**HOW TO COMPLETE THIS TASK**
Report how many lines in the records carry the string "body", and give no further text.

**GIVEN RECORDS**
────

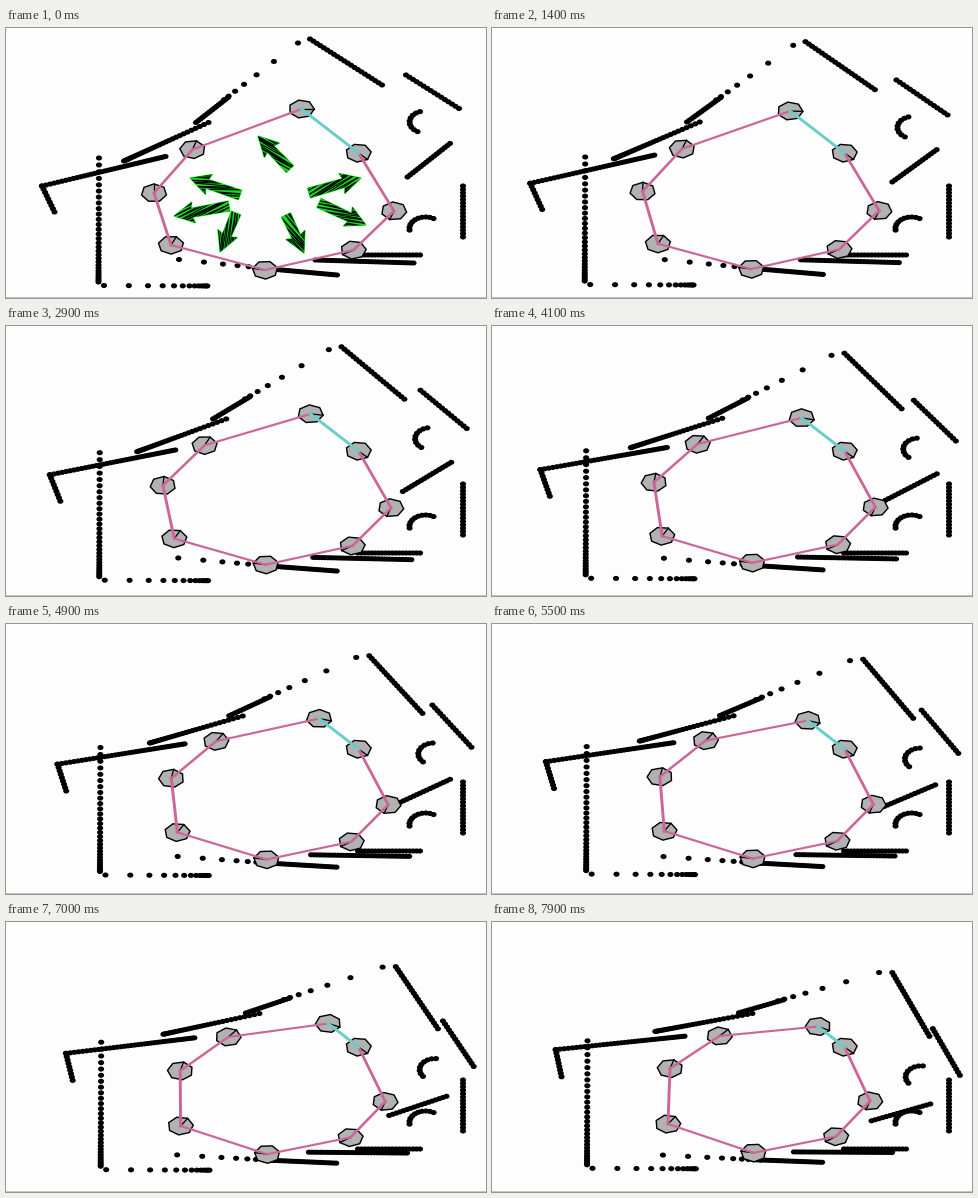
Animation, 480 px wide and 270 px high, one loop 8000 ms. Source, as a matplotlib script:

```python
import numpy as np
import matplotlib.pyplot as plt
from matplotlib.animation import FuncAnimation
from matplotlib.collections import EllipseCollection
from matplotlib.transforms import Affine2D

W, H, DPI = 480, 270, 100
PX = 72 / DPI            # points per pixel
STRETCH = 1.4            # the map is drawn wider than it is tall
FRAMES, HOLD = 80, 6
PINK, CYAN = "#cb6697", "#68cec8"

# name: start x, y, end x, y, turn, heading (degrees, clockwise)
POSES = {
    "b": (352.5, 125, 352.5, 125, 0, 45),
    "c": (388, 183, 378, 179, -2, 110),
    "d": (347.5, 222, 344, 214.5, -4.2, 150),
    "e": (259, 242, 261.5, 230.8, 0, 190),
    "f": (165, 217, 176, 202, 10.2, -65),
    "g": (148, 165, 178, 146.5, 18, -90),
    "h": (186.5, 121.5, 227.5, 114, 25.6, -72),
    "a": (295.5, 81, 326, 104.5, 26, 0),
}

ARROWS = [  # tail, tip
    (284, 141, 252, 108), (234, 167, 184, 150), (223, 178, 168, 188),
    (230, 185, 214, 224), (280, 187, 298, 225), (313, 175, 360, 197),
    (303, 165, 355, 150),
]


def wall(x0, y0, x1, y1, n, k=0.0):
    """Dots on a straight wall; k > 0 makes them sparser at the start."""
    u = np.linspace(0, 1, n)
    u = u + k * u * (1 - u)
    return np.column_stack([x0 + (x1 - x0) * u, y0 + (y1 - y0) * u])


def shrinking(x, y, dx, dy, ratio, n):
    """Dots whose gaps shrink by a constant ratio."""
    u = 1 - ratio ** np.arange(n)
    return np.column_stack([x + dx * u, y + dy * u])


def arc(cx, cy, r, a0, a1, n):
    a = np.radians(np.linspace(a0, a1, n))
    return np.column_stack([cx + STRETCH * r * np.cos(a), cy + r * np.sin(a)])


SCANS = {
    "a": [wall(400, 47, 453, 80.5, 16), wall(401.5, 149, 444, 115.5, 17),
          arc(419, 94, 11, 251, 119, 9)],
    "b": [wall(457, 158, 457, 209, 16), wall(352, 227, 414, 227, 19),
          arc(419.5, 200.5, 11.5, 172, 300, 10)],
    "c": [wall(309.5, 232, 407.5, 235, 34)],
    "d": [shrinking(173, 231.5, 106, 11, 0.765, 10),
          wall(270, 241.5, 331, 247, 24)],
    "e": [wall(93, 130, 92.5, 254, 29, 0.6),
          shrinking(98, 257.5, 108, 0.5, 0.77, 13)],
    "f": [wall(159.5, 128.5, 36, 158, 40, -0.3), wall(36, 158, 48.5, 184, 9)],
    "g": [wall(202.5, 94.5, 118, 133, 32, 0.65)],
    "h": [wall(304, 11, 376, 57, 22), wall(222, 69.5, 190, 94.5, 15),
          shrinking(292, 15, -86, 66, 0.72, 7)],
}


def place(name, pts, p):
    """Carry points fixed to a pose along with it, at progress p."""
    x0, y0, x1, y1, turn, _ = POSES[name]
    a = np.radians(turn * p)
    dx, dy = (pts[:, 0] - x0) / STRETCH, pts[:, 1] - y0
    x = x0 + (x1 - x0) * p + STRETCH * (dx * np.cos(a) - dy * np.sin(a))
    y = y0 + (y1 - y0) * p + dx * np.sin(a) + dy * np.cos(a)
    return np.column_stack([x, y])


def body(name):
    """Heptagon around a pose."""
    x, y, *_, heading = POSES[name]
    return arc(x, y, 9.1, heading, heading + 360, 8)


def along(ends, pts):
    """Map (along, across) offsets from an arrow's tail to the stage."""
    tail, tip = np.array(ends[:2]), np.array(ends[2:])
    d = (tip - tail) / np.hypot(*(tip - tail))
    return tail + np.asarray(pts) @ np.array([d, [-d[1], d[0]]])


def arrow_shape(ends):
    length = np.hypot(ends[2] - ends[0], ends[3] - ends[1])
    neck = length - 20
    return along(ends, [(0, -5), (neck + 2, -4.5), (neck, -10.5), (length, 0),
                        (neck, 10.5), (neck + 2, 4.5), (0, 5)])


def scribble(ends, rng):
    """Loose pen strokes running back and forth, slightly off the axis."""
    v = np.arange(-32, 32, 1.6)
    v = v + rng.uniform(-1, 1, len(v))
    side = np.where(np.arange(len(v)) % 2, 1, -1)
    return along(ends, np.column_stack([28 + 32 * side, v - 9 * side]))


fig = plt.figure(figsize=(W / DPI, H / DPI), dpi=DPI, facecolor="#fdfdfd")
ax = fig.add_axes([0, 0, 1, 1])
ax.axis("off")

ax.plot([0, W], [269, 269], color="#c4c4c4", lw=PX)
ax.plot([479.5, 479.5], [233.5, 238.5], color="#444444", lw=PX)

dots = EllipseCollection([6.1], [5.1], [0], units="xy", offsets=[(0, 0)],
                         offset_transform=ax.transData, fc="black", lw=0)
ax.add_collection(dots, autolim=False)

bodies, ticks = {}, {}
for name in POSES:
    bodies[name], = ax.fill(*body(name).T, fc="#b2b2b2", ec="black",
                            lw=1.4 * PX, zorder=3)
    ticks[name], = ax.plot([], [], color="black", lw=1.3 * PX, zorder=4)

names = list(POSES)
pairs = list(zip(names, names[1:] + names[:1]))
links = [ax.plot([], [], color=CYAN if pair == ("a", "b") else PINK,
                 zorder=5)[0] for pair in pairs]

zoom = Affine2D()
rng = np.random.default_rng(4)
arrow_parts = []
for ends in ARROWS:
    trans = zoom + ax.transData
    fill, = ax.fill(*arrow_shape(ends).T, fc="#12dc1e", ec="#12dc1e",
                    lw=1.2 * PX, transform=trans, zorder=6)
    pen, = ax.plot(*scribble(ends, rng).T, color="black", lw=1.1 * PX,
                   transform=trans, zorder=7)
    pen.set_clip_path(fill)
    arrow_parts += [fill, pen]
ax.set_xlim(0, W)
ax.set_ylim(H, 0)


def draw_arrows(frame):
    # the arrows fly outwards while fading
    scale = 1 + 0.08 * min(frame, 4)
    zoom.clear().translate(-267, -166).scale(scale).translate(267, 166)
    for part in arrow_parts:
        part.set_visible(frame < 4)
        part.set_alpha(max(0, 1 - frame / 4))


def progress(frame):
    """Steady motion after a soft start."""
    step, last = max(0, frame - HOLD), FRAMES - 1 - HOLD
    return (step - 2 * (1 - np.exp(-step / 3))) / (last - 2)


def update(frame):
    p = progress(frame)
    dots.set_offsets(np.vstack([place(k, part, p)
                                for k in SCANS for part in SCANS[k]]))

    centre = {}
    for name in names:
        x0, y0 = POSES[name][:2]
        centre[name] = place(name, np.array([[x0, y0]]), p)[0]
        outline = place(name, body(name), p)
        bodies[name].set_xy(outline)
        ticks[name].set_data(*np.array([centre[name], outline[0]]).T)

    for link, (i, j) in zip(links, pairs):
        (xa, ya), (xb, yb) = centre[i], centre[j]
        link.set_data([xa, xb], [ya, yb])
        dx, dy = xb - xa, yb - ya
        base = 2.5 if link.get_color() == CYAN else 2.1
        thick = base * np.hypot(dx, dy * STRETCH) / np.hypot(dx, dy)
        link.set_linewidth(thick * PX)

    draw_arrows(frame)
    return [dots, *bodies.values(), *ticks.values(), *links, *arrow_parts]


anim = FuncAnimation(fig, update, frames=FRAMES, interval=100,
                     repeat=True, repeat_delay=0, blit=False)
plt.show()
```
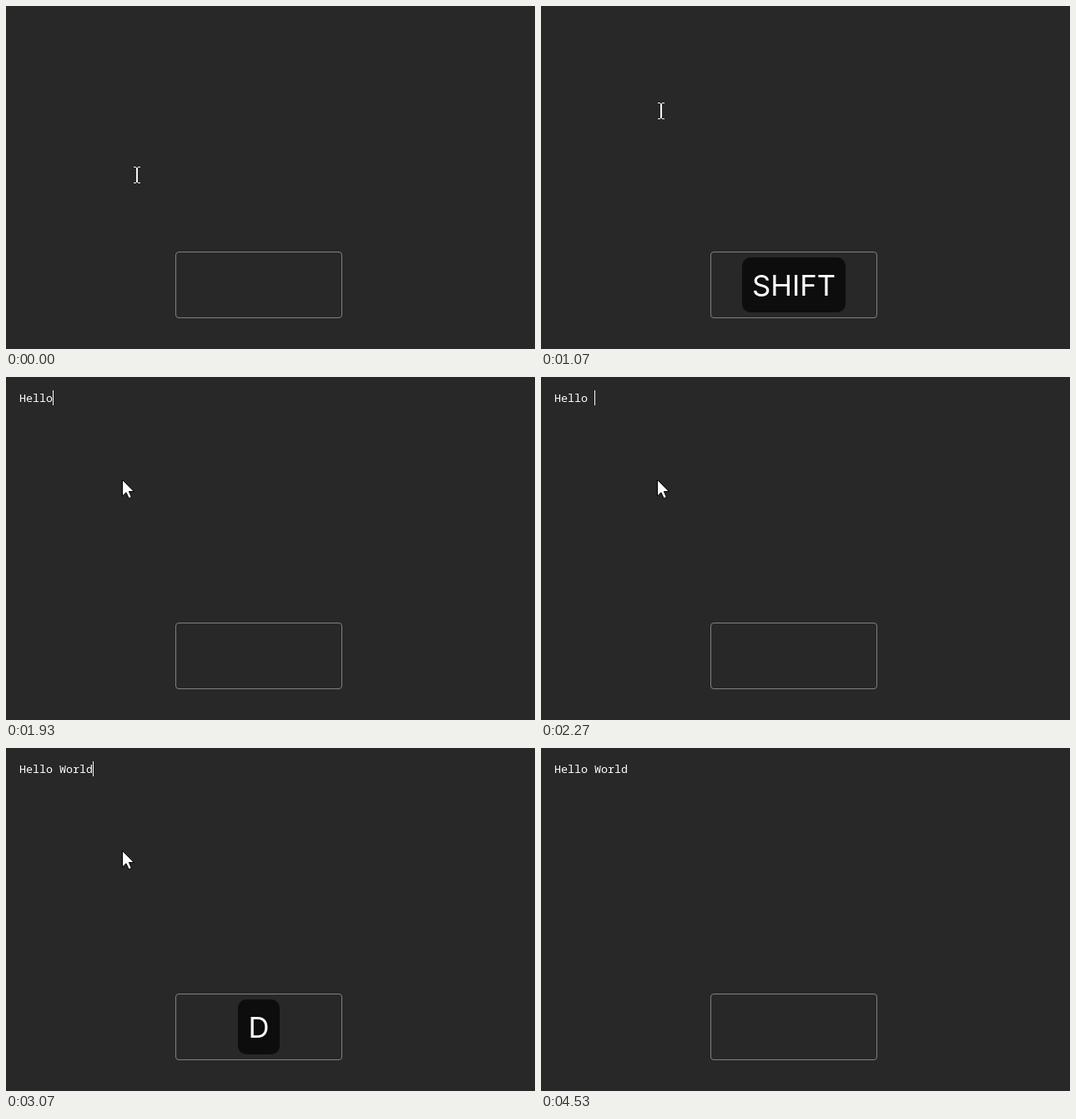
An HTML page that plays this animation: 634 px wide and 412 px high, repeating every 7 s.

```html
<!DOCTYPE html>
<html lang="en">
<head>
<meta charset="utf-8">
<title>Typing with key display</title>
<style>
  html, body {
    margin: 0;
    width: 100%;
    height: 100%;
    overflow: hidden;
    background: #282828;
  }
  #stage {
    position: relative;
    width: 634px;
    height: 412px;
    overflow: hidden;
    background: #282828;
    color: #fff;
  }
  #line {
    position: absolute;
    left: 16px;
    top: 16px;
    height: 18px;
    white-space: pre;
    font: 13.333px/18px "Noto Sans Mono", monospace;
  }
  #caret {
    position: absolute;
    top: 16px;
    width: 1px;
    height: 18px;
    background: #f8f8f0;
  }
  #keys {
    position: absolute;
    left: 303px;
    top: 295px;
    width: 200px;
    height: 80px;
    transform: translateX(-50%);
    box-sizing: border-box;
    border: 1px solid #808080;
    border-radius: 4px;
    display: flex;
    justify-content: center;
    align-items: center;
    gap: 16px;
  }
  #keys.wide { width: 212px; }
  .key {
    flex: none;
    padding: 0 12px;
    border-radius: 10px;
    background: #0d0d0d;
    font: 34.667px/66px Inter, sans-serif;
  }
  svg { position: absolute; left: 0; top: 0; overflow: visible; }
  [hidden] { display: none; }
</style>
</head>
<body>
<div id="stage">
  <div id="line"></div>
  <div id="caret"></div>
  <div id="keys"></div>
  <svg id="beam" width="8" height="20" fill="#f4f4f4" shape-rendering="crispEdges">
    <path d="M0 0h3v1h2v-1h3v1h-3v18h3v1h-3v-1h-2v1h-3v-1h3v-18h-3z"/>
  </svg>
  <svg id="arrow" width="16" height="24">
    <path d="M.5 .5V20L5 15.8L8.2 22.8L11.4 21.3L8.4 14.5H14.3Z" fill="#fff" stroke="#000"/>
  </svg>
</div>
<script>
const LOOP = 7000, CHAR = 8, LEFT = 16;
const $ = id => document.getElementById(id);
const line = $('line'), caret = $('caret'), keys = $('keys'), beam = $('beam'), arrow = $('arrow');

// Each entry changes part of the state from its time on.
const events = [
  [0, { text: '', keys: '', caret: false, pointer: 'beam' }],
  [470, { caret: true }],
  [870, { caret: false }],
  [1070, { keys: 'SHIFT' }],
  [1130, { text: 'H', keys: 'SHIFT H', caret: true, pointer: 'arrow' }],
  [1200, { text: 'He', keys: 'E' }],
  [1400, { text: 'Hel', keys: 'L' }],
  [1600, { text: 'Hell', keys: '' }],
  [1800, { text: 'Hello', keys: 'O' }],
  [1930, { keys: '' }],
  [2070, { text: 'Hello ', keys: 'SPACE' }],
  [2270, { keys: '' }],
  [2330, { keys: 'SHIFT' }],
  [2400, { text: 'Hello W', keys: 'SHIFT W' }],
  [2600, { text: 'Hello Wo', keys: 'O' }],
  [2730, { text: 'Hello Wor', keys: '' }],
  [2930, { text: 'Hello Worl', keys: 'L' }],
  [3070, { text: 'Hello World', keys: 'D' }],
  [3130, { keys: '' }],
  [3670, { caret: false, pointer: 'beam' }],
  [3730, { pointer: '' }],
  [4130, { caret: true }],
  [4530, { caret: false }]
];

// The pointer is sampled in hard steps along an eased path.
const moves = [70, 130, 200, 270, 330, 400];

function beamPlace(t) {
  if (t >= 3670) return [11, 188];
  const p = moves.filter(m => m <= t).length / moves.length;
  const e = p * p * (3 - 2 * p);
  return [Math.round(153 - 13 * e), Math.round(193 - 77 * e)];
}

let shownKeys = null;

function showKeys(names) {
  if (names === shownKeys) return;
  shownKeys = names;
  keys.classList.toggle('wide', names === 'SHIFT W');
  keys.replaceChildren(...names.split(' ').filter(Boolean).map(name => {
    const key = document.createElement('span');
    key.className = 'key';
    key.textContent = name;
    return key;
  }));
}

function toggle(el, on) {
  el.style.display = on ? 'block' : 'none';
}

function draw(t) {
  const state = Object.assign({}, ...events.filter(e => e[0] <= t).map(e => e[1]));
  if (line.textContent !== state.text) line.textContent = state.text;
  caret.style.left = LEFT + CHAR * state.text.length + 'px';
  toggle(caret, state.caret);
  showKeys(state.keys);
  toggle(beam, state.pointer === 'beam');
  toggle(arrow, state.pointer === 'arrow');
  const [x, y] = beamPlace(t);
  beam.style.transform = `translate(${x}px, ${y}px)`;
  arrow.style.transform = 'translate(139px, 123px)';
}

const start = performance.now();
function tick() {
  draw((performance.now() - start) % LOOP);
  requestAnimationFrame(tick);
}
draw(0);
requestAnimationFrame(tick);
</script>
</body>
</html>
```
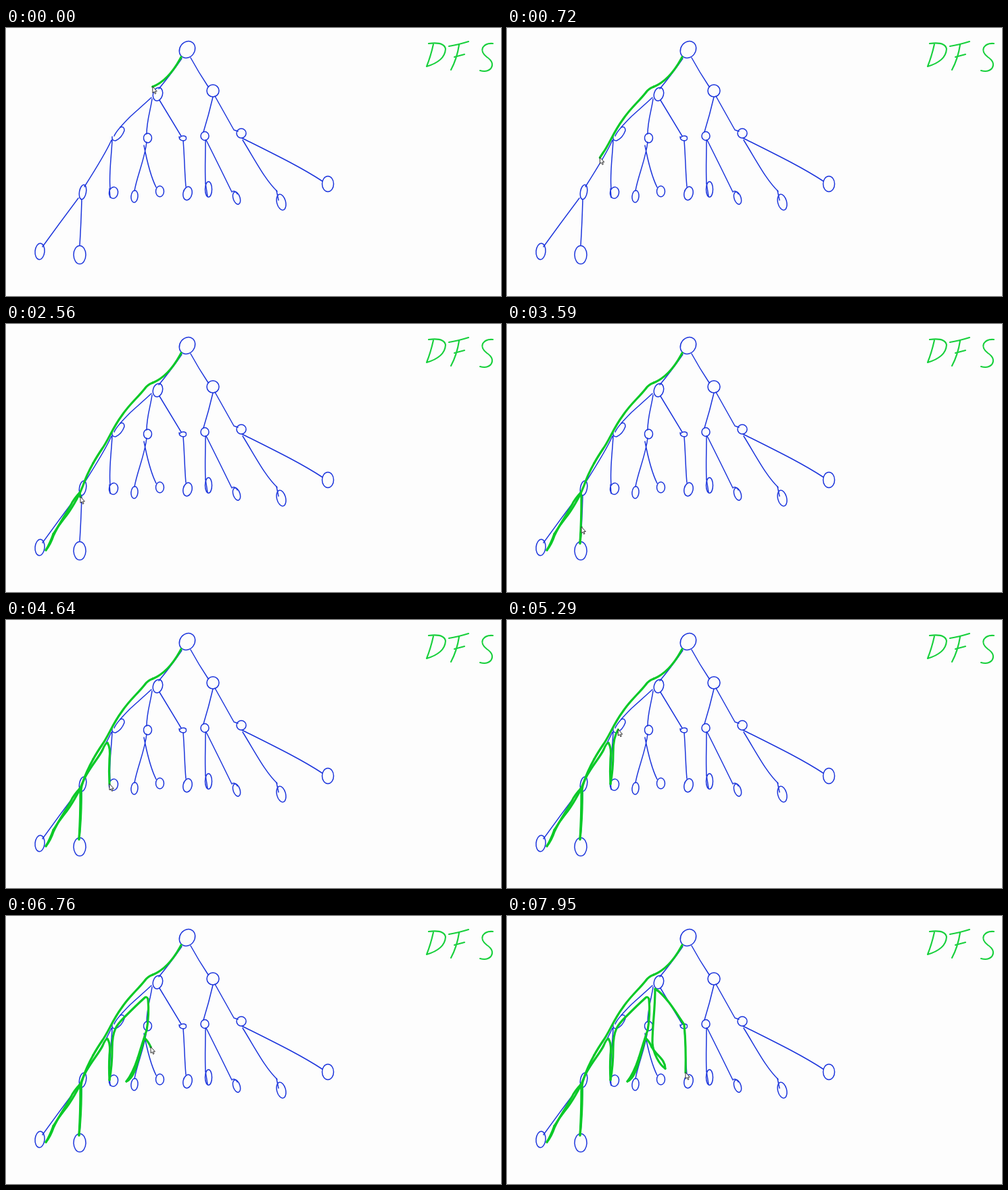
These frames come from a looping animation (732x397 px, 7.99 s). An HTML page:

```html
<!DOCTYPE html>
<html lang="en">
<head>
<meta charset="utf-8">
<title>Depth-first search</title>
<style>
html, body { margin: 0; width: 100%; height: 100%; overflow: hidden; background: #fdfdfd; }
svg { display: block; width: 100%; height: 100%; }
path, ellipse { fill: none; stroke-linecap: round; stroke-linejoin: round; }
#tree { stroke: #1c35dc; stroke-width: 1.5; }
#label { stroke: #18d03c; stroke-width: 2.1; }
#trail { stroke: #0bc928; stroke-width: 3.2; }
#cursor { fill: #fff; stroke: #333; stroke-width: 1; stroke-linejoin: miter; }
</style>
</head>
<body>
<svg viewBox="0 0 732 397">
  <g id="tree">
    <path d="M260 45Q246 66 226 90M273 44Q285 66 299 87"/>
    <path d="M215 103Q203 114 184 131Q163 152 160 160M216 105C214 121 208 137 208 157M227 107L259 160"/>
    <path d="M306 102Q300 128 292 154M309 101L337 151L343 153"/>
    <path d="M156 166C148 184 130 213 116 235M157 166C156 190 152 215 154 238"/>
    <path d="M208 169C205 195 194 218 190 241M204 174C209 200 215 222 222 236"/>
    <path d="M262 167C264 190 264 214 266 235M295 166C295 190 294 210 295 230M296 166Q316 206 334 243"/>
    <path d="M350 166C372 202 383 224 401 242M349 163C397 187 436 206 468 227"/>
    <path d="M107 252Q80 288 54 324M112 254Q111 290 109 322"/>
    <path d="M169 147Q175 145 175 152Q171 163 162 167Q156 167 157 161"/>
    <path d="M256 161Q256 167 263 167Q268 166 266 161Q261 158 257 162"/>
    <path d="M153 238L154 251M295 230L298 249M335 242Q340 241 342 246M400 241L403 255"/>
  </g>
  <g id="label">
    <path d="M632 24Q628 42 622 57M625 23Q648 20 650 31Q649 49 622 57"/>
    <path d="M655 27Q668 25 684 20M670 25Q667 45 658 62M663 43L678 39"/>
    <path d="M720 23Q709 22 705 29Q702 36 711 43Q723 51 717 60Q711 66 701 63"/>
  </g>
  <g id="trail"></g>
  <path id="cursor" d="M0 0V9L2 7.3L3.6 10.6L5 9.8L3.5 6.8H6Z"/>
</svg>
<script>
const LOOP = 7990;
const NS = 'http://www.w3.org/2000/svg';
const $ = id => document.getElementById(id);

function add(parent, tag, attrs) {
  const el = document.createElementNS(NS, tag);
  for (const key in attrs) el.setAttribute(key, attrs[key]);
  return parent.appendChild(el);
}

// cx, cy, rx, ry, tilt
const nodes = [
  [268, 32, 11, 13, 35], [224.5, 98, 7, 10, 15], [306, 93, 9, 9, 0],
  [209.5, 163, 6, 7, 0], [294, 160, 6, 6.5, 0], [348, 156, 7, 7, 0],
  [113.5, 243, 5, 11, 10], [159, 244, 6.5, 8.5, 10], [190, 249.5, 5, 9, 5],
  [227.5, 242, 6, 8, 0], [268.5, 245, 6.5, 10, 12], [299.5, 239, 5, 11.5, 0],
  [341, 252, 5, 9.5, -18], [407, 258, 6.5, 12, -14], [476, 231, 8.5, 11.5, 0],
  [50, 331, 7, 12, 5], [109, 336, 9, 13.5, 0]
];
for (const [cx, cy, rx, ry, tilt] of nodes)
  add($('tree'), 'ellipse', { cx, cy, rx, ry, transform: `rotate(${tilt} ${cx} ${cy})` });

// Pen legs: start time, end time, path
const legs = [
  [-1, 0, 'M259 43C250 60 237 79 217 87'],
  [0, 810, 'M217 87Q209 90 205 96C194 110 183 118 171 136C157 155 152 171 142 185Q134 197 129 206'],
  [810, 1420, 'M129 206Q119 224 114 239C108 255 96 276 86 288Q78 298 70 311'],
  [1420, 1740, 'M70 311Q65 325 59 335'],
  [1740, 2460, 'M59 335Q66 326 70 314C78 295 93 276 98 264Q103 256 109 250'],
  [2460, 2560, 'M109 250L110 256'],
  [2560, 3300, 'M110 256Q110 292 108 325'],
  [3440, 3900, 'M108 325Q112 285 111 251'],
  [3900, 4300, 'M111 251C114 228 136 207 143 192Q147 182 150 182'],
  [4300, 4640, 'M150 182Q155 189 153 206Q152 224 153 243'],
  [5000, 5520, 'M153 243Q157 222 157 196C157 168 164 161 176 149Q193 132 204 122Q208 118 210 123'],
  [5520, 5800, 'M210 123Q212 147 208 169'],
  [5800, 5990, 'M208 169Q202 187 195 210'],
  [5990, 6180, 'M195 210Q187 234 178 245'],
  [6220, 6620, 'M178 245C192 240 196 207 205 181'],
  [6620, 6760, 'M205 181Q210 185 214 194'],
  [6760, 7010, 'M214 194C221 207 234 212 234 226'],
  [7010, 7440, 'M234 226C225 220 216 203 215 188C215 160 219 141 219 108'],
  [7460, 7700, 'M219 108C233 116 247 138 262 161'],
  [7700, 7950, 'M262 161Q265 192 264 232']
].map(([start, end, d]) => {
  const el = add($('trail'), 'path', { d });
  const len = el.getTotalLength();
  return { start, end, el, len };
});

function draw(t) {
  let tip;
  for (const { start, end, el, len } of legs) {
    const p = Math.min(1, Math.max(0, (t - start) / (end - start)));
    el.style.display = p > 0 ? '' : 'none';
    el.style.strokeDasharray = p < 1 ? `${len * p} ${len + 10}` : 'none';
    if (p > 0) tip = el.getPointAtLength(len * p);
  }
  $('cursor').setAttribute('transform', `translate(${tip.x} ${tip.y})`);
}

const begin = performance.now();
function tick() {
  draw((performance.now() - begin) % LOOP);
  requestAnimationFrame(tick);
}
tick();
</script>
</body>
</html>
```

────

**RESULT BELOW**
9